Scan the data below and report how many lines include the word "primary". Nothing else is wanted.

===== Excerpted data =====

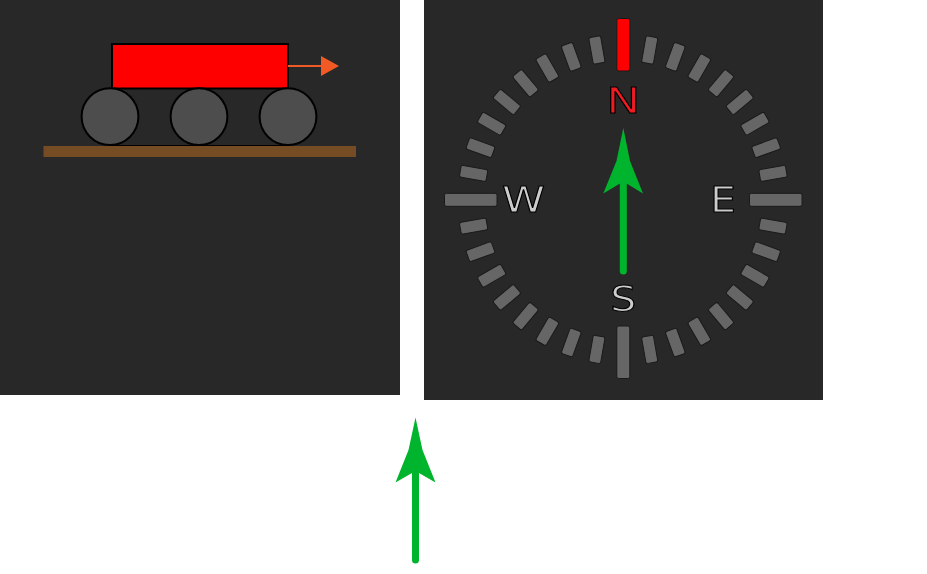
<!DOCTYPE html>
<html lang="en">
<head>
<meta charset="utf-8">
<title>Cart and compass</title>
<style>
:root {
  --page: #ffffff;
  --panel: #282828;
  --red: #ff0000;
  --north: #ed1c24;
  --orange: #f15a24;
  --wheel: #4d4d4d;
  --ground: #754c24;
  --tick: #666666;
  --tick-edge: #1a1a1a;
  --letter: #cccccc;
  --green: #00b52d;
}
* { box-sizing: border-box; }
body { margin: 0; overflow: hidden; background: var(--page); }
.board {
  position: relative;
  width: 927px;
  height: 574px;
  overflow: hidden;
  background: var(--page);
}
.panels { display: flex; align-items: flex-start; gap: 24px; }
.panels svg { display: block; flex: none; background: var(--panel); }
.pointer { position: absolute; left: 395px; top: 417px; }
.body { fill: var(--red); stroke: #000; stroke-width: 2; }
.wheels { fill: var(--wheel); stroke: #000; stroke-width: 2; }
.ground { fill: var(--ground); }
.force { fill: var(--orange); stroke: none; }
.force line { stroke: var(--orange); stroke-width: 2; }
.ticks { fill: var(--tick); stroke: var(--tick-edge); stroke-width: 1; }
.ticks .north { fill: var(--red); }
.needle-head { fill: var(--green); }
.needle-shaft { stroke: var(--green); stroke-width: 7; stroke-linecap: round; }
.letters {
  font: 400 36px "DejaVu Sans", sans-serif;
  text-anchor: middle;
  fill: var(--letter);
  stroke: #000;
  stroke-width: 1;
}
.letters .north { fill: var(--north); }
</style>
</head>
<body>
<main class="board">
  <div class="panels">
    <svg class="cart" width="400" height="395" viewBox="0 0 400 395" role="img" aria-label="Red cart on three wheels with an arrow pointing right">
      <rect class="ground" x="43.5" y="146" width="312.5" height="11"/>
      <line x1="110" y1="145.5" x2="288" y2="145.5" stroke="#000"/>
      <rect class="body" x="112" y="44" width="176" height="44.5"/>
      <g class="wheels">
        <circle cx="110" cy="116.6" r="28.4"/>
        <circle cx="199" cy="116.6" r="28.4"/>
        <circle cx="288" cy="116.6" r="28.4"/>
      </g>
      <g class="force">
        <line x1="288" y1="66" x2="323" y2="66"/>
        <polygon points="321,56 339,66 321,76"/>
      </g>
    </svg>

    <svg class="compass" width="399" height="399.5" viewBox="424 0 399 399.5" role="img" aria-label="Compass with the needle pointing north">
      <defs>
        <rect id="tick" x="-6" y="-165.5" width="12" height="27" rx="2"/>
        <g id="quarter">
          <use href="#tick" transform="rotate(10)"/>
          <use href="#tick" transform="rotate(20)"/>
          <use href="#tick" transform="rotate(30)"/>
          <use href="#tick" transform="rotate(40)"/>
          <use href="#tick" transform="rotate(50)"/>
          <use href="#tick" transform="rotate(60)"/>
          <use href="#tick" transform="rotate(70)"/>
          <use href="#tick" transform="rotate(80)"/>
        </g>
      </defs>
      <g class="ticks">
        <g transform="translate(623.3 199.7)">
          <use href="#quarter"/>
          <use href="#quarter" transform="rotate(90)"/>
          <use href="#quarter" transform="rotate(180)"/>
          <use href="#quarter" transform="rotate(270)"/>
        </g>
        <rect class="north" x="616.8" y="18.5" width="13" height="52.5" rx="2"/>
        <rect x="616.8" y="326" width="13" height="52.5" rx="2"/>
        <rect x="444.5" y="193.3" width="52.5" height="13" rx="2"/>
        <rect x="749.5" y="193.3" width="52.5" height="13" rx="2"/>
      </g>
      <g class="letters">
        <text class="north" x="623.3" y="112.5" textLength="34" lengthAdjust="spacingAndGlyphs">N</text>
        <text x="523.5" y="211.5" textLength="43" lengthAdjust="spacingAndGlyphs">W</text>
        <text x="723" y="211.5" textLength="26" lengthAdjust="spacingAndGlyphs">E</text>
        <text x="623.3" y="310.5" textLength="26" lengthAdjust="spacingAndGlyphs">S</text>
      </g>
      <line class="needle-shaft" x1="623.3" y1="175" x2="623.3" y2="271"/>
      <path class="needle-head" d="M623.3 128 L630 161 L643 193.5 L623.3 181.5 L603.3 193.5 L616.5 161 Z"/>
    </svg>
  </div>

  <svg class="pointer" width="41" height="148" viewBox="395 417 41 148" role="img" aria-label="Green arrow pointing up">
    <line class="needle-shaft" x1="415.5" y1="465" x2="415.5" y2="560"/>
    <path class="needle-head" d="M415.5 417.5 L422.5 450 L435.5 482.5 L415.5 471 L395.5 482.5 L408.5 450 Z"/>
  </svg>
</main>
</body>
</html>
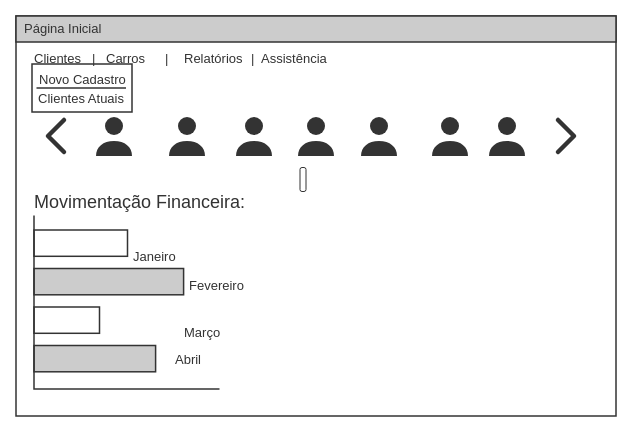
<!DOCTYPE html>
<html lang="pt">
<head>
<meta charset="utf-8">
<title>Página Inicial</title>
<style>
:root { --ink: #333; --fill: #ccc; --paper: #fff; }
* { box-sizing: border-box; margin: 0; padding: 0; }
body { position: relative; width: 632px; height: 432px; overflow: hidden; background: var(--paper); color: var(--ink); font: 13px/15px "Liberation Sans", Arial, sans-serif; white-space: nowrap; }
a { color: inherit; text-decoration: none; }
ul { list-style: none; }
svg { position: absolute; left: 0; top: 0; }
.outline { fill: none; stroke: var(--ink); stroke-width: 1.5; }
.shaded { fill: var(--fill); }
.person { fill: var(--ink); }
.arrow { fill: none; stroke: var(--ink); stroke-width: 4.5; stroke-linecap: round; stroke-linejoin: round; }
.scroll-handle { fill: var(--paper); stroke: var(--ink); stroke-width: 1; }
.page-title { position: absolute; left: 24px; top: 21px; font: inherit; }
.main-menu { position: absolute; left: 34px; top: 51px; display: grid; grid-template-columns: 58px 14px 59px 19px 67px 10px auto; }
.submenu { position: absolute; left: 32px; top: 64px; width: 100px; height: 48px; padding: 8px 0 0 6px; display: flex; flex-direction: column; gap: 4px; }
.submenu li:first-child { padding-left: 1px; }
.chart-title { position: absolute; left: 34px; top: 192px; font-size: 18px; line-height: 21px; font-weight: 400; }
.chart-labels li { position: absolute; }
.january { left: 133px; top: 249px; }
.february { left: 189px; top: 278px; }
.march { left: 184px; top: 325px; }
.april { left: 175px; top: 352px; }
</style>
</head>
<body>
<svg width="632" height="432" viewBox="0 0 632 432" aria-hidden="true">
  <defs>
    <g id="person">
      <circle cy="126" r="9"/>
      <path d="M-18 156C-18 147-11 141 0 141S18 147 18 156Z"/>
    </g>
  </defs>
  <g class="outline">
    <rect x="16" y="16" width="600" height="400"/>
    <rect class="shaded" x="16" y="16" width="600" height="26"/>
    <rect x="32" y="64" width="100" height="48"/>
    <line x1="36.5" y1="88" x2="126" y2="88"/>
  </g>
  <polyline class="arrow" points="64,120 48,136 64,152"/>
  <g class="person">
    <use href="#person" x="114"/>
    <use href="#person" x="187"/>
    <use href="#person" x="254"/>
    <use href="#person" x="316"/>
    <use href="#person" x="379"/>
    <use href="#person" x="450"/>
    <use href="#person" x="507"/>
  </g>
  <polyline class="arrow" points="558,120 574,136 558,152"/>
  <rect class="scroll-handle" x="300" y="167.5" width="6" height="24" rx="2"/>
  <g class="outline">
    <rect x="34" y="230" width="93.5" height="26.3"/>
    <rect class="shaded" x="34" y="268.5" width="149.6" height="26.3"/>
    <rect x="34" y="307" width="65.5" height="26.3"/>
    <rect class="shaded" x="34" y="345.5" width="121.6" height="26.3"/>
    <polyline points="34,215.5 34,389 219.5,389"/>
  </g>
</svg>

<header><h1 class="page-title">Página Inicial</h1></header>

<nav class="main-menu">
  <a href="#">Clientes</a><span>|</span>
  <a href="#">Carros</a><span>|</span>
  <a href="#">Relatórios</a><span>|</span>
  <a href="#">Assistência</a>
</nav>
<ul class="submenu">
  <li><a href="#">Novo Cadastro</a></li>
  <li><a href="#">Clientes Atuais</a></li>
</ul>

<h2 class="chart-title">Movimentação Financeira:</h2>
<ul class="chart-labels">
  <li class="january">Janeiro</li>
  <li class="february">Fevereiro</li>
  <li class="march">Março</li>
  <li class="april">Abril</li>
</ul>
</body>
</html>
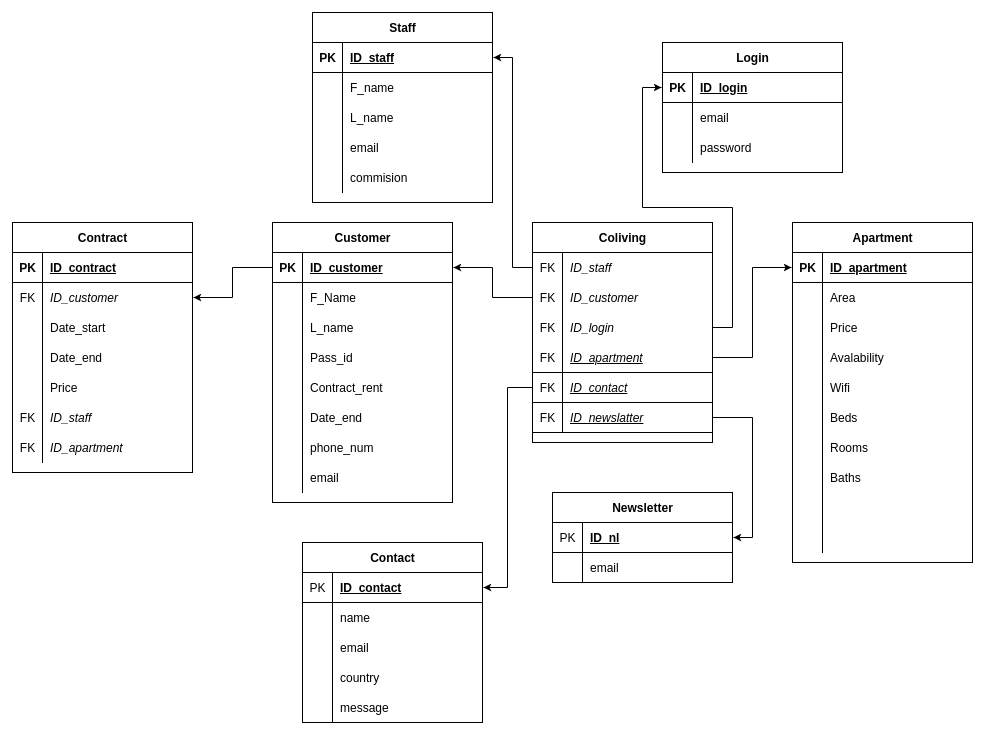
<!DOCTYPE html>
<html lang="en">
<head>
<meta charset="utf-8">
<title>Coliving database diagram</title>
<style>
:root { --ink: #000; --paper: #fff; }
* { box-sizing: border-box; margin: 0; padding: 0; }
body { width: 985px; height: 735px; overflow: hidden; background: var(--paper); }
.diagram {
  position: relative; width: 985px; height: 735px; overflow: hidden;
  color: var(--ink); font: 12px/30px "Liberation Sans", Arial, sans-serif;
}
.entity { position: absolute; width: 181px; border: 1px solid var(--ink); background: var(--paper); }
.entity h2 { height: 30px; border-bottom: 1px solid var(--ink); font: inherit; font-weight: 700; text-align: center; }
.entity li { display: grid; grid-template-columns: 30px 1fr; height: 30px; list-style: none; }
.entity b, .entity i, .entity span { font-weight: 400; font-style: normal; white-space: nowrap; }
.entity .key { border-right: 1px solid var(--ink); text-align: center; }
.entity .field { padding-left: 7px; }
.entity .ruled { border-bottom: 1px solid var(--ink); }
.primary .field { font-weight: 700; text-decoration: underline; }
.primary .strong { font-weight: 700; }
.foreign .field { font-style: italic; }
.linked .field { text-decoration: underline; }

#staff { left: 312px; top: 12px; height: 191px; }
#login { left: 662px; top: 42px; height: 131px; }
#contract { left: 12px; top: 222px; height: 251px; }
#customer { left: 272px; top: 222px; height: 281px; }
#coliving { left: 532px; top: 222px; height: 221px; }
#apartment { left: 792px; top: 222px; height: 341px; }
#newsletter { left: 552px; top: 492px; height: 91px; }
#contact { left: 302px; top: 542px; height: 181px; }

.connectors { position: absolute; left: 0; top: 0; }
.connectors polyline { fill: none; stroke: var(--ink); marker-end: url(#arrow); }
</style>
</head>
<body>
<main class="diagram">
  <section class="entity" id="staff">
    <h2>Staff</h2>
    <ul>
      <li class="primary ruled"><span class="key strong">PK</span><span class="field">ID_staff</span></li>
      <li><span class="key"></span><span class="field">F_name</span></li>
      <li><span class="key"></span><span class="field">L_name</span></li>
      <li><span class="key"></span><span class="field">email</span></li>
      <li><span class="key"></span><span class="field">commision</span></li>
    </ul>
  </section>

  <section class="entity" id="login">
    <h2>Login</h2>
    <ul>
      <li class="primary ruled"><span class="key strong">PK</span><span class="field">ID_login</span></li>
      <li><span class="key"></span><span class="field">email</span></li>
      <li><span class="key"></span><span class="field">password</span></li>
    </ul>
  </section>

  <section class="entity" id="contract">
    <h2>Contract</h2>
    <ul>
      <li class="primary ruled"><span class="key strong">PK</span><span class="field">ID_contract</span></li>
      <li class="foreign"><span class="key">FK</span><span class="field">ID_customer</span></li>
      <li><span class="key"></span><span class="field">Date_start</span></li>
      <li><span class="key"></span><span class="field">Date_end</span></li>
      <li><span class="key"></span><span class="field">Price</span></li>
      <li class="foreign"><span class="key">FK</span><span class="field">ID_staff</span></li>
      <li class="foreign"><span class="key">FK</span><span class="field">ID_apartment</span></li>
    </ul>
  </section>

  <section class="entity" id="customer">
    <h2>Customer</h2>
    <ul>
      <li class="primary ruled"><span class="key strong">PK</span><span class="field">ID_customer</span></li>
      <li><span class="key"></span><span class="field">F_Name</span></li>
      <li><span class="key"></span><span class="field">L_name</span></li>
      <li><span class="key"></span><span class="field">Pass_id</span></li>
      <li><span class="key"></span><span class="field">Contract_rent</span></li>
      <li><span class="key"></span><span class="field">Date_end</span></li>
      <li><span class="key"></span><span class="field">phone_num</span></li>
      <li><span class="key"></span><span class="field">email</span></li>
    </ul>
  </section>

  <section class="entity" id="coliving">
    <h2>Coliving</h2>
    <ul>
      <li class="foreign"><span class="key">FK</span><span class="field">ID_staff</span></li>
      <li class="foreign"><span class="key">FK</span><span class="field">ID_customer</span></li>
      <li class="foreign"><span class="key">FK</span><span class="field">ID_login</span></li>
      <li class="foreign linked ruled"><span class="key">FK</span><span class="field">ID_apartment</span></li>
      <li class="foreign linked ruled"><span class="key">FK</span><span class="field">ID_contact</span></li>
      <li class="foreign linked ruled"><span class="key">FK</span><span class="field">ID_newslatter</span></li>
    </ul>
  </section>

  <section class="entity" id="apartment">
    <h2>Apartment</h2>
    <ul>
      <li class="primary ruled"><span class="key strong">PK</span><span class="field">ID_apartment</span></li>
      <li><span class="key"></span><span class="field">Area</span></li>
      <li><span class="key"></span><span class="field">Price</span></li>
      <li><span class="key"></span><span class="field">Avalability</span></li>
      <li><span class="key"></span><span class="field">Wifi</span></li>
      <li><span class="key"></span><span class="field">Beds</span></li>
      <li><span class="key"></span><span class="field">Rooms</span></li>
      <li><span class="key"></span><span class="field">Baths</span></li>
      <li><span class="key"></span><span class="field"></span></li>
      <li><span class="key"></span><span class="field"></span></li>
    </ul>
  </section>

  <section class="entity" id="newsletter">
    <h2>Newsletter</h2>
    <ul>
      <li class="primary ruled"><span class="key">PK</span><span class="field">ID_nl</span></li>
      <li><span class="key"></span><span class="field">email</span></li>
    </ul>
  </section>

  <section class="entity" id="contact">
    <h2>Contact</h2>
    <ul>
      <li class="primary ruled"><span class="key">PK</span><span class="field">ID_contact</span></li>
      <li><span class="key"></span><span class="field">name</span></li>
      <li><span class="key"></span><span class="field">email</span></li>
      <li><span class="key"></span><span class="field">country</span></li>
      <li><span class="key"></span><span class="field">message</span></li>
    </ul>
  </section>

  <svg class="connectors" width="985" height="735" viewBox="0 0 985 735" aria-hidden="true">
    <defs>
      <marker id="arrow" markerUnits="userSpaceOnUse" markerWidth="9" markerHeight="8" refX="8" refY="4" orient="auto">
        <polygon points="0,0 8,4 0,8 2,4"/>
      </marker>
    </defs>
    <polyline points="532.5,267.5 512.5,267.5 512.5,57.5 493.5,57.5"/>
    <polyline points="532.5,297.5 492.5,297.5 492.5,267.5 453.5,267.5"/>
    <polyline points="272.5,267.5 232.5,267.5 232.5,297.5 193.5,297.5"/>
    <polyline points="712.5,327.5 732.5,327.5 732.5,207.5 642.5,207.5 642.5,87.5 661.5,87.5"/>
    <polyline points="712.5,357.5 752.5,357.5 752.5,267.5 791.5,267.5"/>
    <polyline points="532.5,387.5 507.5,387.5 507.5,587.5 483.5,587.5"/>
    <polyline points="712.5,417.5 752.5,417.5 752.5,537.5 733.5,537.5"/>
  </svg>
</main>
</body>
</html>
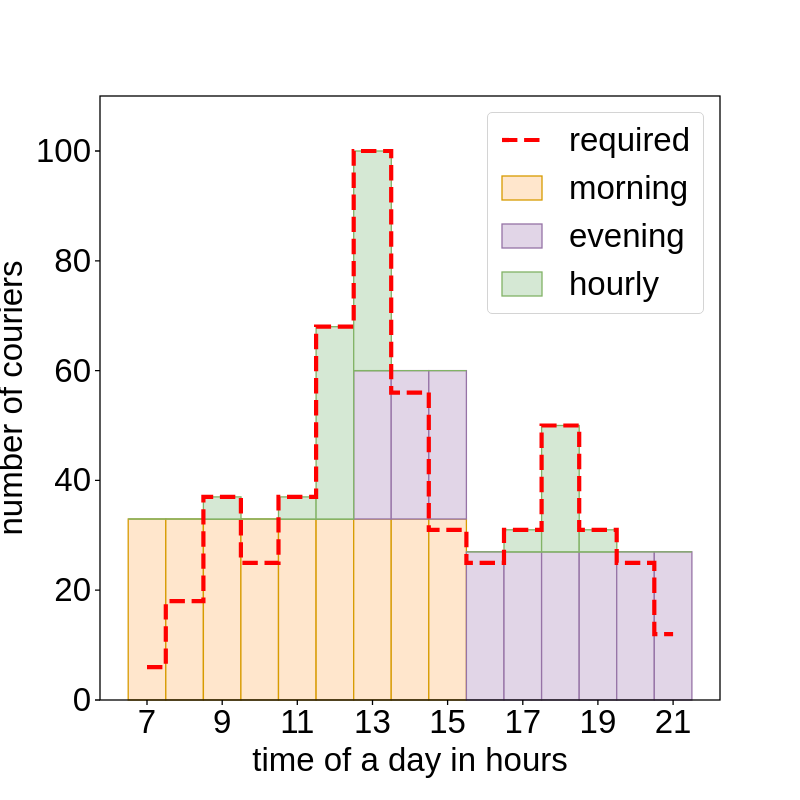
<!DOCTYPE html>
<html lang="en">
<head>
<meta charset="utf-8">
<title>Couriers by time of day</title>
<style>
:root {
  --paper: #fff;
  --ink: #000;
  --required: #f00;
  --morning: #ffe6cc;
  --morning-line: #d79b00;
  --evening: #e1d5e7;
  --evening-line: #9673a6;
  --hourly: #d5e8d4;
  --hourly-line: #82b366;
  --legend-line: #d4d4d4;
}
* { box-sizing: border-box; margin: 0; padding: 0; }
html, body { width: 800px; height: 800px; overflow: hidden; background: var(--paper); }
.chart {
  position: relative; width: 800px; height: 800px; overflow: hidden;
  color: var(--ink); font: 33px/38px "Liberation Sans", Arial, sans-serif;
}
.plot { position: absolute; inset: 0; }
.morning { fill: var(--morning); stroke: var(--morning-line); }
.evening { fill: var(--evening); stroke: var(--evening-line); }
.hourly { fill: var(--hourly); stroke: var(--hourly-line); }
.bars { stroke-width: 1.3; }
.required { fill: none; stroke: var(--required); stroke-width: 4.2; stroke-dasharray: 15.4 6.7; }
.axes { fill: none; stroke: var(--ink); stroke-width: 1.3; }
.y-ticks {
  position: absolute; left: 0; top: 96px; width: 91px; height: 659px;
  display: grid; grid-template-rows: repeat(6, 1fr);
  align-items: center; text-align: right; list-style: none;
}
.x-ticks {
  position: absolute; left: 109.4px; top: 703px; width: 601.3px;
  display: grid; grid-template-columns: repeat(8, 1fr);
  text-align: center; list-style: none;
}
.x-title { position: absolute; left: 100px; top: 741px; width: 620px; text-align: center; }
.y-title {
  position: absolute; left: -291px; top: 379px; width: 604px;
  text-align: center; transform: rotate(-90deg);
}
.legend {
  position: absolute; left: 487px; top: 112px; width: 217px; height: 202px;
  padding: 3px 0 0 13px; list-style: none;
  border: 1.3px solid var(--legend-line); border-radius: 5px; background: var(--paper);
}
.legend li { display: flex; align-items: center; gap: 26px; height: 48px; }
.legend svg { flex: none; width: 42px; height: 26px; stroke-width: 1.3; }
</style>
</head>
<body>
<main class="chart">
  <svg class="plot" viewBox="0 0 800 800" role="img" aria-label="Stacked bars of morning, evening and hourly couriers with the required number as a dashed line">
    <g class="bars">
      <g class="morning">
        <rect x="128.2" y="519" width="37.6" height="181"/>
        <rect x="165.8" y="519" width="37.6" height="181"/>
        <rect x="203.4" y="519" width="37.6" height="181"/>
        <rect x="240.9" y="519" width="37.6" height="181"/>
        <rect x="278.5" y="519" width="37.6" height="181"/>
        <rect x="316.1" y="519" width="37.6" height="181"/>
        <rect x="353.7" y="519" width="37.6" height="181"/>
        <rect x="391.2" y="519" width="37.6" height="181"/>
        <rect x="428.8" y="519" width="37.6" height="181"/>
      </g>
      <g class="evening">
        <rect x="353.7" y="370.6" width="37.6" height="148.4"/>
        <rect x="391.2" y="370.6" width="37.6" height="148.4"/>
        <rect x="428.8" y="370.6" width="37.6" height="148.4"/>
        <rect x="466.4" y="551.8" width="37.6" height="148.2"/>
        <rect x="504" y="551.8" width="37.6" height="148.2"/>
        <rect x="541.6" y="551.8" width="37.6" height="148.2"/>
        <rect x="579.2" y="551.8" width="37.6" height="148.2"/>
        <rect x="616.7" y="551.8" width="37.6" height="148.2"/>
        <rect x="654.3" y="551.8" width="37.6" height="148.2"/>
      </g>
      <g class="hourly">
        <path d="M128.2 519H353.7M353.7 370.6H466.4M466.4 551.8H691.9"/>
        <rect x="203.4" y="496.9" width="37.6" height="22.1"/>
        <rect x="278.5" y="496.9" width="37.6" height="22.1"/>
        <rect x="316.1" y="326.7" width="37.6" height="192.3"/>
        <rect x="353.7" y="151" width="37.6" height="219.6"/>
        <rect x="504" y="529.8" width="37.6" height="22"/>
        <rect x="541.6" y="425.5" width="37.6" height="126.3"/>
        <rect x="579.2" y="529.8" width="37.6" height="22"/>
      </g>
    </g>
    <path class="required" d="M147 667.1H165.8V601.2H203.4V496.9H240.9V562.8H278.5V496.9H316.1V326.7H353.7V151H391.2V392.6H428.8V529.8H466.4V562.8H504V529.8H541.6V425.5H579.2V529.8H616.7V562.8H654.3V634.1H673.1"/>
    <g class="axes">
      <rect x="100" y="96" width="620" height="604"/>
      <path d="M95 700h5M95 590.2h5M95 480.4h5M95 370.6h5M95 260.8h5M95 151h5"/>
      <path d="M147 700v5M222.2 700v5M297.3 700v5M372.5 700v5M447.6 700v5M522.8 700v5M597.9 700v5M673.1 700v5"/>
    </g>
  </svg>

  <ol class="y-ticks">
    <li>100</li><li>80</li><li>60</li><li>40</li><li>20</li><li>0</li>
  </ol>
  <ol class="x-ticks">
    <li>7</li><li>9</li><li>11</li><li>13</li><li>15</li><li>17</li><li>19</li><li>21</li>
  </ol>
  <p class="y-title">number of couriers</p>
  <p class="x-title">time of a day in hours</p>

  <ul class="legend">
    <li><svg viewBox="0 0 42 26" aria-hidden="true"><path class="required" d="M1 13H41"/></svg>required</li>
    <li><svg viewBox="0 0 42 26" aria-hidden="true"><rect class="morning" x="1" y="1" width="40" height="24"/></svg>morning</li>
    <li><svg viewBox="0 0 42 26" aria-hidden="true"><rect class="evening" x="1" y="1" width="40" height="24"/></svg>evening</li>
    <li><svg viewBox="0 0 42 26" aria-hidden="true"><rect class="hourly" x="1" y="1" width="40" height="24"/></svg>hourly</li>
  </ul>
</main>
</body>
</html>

=====

_Exercise response_.
9